## Task directions
From the first line of the data down to and including the line with "--band: #00639c;", copy everything exactly, leaving out pictures.

## Available data

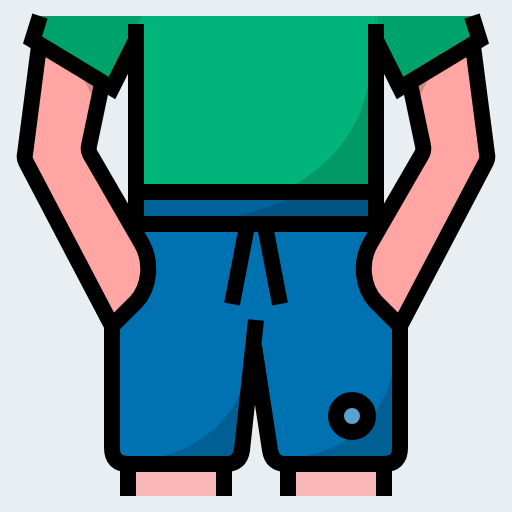
<!DOCTYPE html>
<html lang="en">
<head>
<meta charset="utf-8">
<title>Shorts icon</title>
<style>
:root {
  --backdrop: #e8eef2;
  --ink: #000;
  --shirt: #00b47a;
  --shirt-shade: #009966;
  --sleeve: #00a26c;
  --shorts: #0072b2;
  --shorts-shade: #006096;
  --band: #00639c;
  --band-shade: #005585;
  --skin: #ffa5a4;
  --skin-shade: #d18a89;
  --leg: #f9b7b8;
  --button: #5aa2d2;
}
html, body { margin: 0; width: 512px; height: 512px; overflow: hidden; background: var(--backdrop); }
svg { display: block; }
.outline { fill: none; stroke: var(--ink); stroke-width: 16; stroke-miterlimit: 10; }
.sleeve { fill: var(--sleeve); }
.skin { fill: var(--skin); }
.skin-shade { fill: var(--skin-shade); }
.shirt { fill: var(--shirt); }
.shirt-shade { fill: var(--shirt-shade); }
.shorts { fill: var(--shorts); }
.shorts-shade { fill: var(--shorts-shade); }
.band { fill: var(--band); }
.band-shade { fill: var(--band-shade); }
.leg { fill: var(--leg); }
.button { fill: var(--button); stroke: var(--ink); stroke-width: 16; }
</style>
</head>
<body>
<svg width="512" height="512" viewBox="0 0 512 512" role="img" aria-label="Person in a green shirt and blue shorts with hands in the pockets">
  <defs>
    <g id="arm">
      <path class="skin" d="M39 46L25 156Q24 158 26 162L112 326L136 302C150 287 152 262 142 244L90 154Q88 150 89 146L102 84Z"/>
      <path class="skin-shade" d="M72 66Q91 84 96 112L104 78Z"/>
      <path class="outline" d="M39 46L25 154Q24 158 26 162L112 326L136 302C150 287 152 262 142 244L90 154Q88 150 89 146L102 84"/>
    </g>
    <g id="sleeve">
      <path class="sleeve" d="M40 16H144L136 40L112 88L33 41Z"/>
      <path class="outline" d="M40 16L32.500 40L112 88L136 40"/>
    </g>
    <g id="leg">
      <rect class="leg" x="128" y="464" width="96" height="32"/>
      <path class="outline" d="M128 464V496M224 464V496"/>
    </g>
  </defs>

  <rect width="512" height="512" fill="var(--backdrop)"/>

  <g id="legs">
    <use href="#leg"/>
    <use href="#leg" x="160"/>
  </g>

  <g id="shorts">
    <path class="shorts" d="M136 224H376L400 326V448Q400 464 384 464H286Q272 464 270 450L254 346L242 450Q240 464 226 464H128Q112 464 112 448V326Z"/>
    <path class="shorts-shade" d="M246 376C236 416 204 447 158 457L226 464Q240 464 242 450L251 374Z"/>
    <path class="shorts-shade" d="M394 360C388 414 354 448 300 457L384 464Q400 464 400 448V360Z"/>
    <path class="outline" d="M112 322V448Q112 464 128 464H226Q240 464 242 450L256 320M254 346L270 450Q272 464 286 464H384Q400 464 400 448V322"/>
    <path class="outline" d="M247 226L232 304M265 226L280 304"/>
    <circle class="button" cx="352" cy="416" r="16"/>
  </g>

  <g id="arms">
    <use href="#arm"/>
    <use href="#arm" transform="matrix(-1 0 0 1 512 0)"/>
  </g>

  <g id="shirt">
    <use href="#sleeve"/>
    <use href="#sleeve" transform="matrix(-1 0 0 1 512 0)"/>
    <rect class="shirt" x="136" y="24" width="240" height="168"/>
    <path class="shirt" d="M143 16H377V26H136Z"/>
    <path class="shirt-shade" d="M376 16V192H282C334 165 368 122 370 66Z"/>
  </g>

  <g id="waistband">
    <rect class="band" x="136" y="192" width="240" height="32"/>
    <path class="band-shade" d="M226 218Q268 210 304 192H376V224H226Z"/>
  </g>

  <path class="outline" d="M136 24V232M376 24V232M136 192H376M136 224H376"/>
</svg>
</body>
</html>
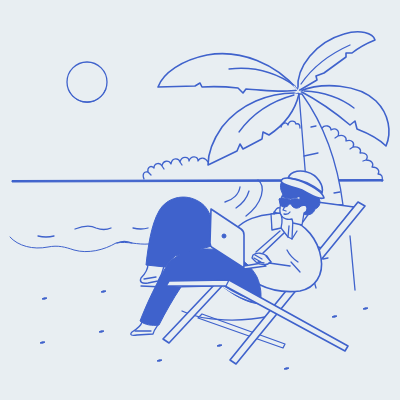
<!DOCTYPE html>
<html lang="en">
<head>
<meta charset="utf-8">
<title>Working on the beach</title>
<style>
:root { --paper: #e8eef2; --ink: #3f62cc; }
html, body { margin: 0; background: var(--paper); overflow: hidden; }
svg { display: block; width: 400px; height: 400px; }
.line { fill: none; stroke: var(--ink); stroke-width: 1.3; stroke-linecap: round; stroke-linejoin: round; }
.shape { fill: var(--paper); stroke: var(--ink); stroke-width: 1.3; stroke-linecap: round; stroke-linejoin: round; }
.solid { fill: var(--ink); stroke: var(--ink); stroke-width: 1; stroke-linejoin: round; }
.fine { stroke-width: 1; }
.bold { stroke-width: 1.6; }
.gap { fill: none; stroke: var(--paper); stroke-width: 1.2; stroke-linecap: round; }
</style>
</head>
<body>
<svg viewBox="0 0 400 400" role="img" aria-label="Woman with a laptop in a deck chair under a palm tree by the sea">
  <rect width="400" height="400" fill="var(--paper)"/>

  <g id="sun">
    <circle class="line" cx="87" cy="82" r="20"/>
    <path class="line fine" d="M69 91A20 20 0 0 0 106 89"/>
  </g>

  <g id="bushes">
    <path class="line" d="M144 179C142 174 144 171 148 172C147 167 151 165 154 168C154 163 160 162 162 166C163 160 169 160 171 164C172 157 179 158 180 162C182 155 189 157 189 161C191 155 198 156 198 161C200 157 205 157 208 162M148 172L151 175M162 166L164 169M180 162L182 165"/>
    <path class="line" d="M281 127C282 122 287 122 288 125C289 120 295 120 296 124C299 123 300 125 300 128"/>
    <path class="line" d="M322 128C325 124 331 126 331 130C336 127 340 131 338 136C343 134 347 137 346 141C352 139 355 143 353 147C358 146 362 149 360 153C366 152 369 156 366 160C372 160 374 164 372 167C378 167 380 171 378 174C382 174 383 177 382 181M338 136L335 138M353 147L350 149M366 160L363 161"/>
  </g>

  <g id="sea">
    <path class="solid" stroke-width=".5" d="M12 180.5L383 179.5V181L12 182Z"/>
    <path class="line" d="M258 180C266 186 263 203 246 216"/>
    <path class="line" d="M240 187C239 194 233 200 225 202M249 191C247 198 242 204 236 208"/>
    <path class="line fine" d="M10 237C18 246 33 250 48 247C58 245 65 247 74 250C88 254 104 250 116 243C128 241 137 245 149 244"/>
    <path class="line" d="M38 236Q46 238 54 236M75 229Q88 224 96 228Q104 231 111 228M117 243Q124 240 132 243M133 228Q141 230 148 228"/>
  </g>

  <g id="palm">
    <path class="shape" d="M299 94L306 181L312 204L343 205C338 166 325 126 302 94Z"/>
    <path class="line" d="M304 156L318 153M311 127L316 126M334 193L340 192M350 236L355 290M314 281L316 288"/>
    <path class="shape bold" d="M298 90C276 64 241 49 207 55C182 60 163 73 158 87L195 86L200 83L202 87C219 86 229 87 238 88L243 93L246 89C265 90 282 93 298 90Z"/>
    <path class="shape bold" d="M298 89C296 67 316 42 344 34C360 29 373 33 375 40C365 44 357 49 352 53L346 53L346 57L324 73L316 76L317 80L300 90Z"/>
    <path class="shape bold" d="M300 91C323 82 358 84 376 101C389 114 392 132 386 146C379 139 370 134 357 129L355 121L350 125C337 114 321 102 300 91Z"/>
    <path class="shape bold" d="M298 93C269 92 240 104 222 127C213 140 208 154 208 165L237 151L240 144L243 149L262 139L263 132L269 135C284 125 295 111 299 94Z"/>
    <path class="line" d="M229 69C254 66 277 73 295 86M301 84C314 65 332 53 350 45M304 91C325 92 341 98 354 108M294 95C272 101 252 114 239 132"/>
    <path class="gap" d="M294 86L298 91L300 86M295 93L301 91"/>
  </g>

  <g id="sand" class="solid">
    <path id="pebble" d="M42 299Q44 297 47 298Q45 300 42 299Z"/>
    <use href="#pebble" x="59" y="-7"/>
    <use href="#pebble" x="-2" y="44"/>
    <use href="#pebble" x="57" y="33"/>
    <use href="#pebble" x="115" y="62"/>
    <use href="#pebble" x="175" y="47"/>
    <use href="#pebble" x="242" y="70"/>
    <use href="#pebble" x="290" y="18"/>
    <use href="#pebble" x="321" y="10"/>
  </g>

  <g id="deck-chair-back">
    <path class="shape" d="M202 314L285 344L283 348L198 318Z"/>
    <path class="line" d="M182 311C204 322 243 322 270 316"/>
    <path class="shape" d="M317 202L354 207L322 248L290 240Z"/>
    <path class="shape bold" d="M358 202L365 206L236 364L230 360Z"/>
    <path class="line" d="M323 259L328 258"/>
  </g>

  <g id="far-leg">
    <path class="shape" d="M148 264C148 270 145 274 141 278C139 282 142 284 148 283L158 281C162 275 163 270 164 266Z"/>
    <path class="line" d="M144 279L156 277"/>
    <path class="solid" d="M146 265C148 247 151 225 159 211C167 197 184 194 196 200C205 204 209 211 211 218L212 246L175 256L165 267Z"/>
    <path class="line" d="M141 286L163 287"/>
  </g>

  <g id="body">
    <path class="shape bold" d="M237 228C244 220 258 215 272 214L290 220C305 224 318 239 321 258C324 275 315 288 300 291C285 293 270 290 258 284L243 268Z"/>
    <path class="shape" d="M274 212C272 220 271 225 272 229L281 228L288 237L292 239L293 218Z"/>
    <path class="line" d="M281 228L280 219M288 237L289 226M292 239L297 231M298 262C292 258 289 254 287 250M300 272L291 262"/>
  </g>

  <g id="head">
    <path class="solid" d="M284 193C279 200 281 207 287 208L300 198L302 213C307 217 314 214 315 209C321 207 321 200 318 197C321 190 314 184 306 184L288 184Z"/>
    <path class="shape" d="M282 196C281 204 278 211 281 215C283 219 288 220 292 219L293 223L302 225L304 213C308 212 308 205 304 205L300 206L300 196C294 199 287 199 282 196Z"/>
    <path class="solid" d="M279 199C281 197 288 198 290 200L294 199C298 198 302 200 302 204C301 209 293 210 291 204L289 204C288 208 281 208 280 204Z"/>
    <path class="line" d="M301 203L307 202M285 206L283 210L286 211M284 214Q288 215 290 212"/>
    <path class="solid" d="M281 190C279 183 283 178 288 179C300 181 313 187 319 195C320 203 316 207 311 206L302 194C296 198 288 198 283 195Z"/>
    <path class="shape bold" d="M288 180C288 173 297 169 307 172C318 175 324 186 322 193Z"/>
    <path class="shape bold" d="M281 181C283 176 293 178 303 182C314 187 323 193 324 198C318 200 310 194 302 190C293 186 282 186 281 181Z"/>
    <path class="line" d="M289 178C300 179 313 185 322 192"/>
    <path class="shape" d="M271 214L280 213C283 217 282 224 281 228L272 230Z"/>
    <path class="line" d="M274 214C275 209 278 207 280 208"/>
  </g>

  <g id="near-leg">
    <path class="shape" d="M142 322C141 326 137 329 132 332C129 335 132 336 137 335L153 334C154 330 156 328 158 325Z"/>
    <path class="line" d="M135 331L151 331"/>
    <path class="solid" d="M140 321C147 303 157 282 166 267C173 255 190 249 207 249C229 249 248 260 257 277C261 286 262 296 260 304C246 303 232 294 222 286L181 287C173 299 165 313 159 325C152 326 145 325 140 321Z"/>
    <path class="gap" d="M167 285L181 286M222 286C231 292 243 299 257 302"/>
  </g>

  <g id="laptop">
    <path class="shape bold" d="M211 209L241 229C244 231 244 233 244 235L244 268L213 248C211 247 210 245 210 243Z"/>
    <path class="shape" d="M244 266L262 263L266 266L244 269Z"/>
    <circle class="solid" cx="224" cy="236" r="2"/>
  </g>

  <g id="arm">
    <path class="shape" d="M253 255C257 252 263 253 267 256L271 262C267 266 260 265 256 262L252 258Z"/>
    <path class="line" d="M255 255L262 259M254 258L261 262M258 262L264 263"/>
    <path class="line bold" d="M284 233L263 253M269 263L290 266"/>
    <path class="line" d="M280 231L256 252M266 256L271 262"/>
  </g>

  <g id="deck-chair-front">
    <path class="shape bold" d="M217 282L222 286L169 343L163 339Z"/>
    <path class="shape bold" d="M169 281L229 280L348 346L345 351L225 286L166 286Z"/>
    <path class="line" d="M229 280L226 286"/>
  </g>
</svg>
</body>
</html>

## Response
<!DOCTYPE html>
<html lang="en">
<head>
<meta charset="utf-8">
<title>Shorts icon</title>
<style>
:root {
  --backdrop: #e8eef2;
  --ink: #000;
  --shirt: #00b47a;
  --shirt-shade: #009966;
  --sleeve: #00a26c;
  --shorts: #0072b2;
  --shorts-shade: #006096;
  --band: #00639c;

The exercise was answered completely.